## Entries provided:
-*-*-

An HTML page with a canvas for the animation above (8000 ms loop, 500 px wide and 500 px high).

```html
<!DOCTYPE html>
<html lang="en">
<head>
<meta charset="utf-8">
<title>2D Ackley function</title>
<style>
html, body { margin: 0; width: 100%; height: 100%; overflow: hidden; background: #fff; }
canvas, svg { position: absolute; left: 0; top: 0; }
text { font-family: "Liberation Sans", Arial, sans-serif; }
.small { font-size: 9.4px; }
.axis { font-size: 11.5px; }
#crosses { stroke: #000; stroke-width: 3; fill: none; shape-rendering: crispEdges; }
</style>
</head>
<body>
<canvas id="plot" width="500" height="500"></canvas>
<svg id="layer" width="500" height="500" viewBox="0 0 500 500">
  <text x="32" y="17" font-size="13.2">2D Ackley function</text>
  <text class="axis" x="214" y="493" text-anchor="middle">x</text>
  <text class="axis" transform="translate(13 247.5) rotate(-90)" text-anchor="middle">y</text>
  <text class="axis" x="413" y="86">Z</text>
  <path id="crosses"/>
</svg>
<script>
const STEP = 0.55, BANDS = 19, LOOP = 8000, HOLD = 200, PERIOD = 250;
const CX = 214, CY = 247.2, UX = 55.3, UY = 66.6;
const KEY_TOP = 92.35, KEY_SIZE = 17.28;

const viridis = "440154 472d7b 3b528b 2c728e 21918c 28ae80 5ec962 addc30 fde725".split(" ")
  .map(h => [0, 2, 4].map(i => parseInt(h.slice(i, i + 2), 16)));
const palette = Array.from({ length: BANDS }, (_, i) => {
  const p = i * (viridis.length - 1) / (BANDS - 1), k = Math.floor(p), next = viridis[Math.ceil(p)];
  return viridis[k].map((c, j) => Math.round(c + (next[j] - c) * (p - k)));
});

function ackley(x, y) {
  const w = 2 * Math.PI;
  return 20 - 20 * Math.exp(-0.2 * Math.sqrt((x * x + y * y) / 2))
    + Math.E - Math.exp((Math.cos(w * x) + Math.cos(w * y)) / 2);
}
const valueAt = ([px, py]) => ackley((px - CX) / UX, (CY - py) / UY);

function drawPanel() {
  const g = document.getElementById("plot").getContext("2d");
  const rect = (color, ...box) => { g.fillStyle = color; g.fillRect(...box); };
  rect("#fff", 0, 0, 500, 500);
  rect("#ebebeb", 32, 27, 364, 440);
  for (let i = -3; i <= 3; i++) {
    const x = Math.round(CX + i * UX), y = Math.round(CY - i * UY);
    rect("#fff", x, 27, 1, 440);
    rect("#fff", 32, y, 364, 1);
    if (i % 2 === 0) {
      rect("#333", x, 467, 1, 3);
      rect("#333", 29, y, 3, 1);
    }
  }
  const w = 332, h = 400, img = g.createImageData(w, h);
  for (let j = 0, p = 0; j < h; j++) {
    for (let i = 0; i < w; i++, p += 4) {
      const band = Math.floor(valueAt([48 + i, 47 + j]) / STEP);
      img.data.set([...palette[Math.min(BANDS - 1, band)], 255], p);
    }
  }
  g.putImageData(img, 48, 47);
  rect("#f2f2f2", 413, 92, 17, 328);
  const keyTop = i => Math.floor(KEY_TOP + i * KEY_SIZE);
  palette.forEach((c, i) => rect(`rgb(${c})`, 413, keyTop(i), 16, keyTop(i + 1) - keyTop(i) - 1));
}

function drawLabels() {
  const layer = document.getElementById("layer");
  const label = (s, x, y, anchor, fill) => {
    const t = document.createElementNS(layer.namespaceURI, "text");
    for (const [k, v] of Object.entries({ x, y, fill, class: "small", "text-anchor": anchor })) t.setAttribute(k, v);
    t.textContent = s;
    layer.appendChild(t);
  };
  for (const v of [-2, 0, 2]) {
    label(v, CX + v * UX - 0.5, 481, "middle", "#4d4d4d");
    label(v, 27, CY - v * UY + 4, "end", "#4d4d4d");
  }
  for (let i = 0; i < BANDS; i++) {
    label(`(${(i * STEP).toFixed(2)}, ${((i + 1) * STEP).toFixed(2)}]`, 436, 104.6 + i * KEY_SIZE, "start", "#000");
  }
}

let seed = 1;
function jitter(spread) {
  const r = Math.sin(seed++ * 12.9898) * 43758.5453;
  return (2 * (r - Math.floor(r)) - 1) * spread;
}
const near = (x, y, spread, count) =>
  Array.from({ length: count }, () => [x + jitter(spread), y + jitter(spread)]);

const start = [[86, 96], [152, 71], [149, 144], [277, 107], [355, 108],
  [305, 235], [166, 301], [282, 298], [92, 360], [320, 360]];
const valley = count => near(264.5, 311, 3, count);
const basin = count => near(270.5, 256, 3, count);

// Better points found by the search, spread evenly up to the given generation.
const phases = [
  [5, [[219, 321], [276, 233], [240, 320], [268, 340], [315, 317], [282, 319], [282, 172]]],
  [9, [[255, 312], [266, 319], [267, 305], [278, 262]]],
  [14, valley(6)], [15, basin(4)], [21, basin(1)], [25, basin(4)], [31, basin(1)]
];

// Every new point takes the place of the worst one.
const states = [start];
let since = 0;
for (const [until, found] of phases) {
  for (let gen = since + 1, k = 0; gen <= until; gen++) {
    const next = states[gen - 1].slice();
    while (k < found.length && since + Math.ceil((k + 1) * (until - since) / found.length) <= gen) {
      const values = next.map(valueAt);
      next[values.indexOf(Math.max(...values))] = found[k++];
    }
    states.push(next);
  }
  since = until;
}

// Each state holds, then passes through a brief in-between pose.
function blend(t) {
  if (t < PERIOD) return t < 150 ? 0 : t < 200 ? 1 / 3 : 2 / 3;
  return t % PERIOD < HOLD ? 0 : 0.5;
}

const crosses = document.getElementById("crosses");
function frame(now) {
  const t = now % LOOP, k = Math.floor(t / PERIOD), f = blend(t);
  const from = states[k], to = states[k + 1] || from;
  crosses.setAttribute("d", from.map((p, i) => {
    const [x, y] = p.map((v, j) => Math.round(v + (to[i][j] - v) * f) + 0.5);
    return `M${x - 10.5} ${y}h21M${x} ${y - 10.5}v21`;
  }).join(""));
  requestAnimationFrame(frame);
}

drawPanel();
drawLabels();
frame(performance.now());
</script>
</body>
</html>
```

-*-*-

## Exercise prompt:
What lines in the material above hold the word "return"? Pull them out.

## Solution to the problem:
  return viridis[k].map((c, j) => Math.round(c + (next[j] - c) * (p - k)));
  return 20 - 20 * Math.exp(-0.2 * Math.sqrt((x * x + y * y) / 2))
  return (2 * (r - Math.floor(r)) - 1) * spread;
  if (t < PERIOD) return t < 150 ? 0 : t < 200 ? 1 / 3 : 2 / 3;
  return t % PERIOD < HOLD ? 0 : 0.5;
    return `M${x - 10.5} ${y}h21M${x} ${y - 10.5}v21`;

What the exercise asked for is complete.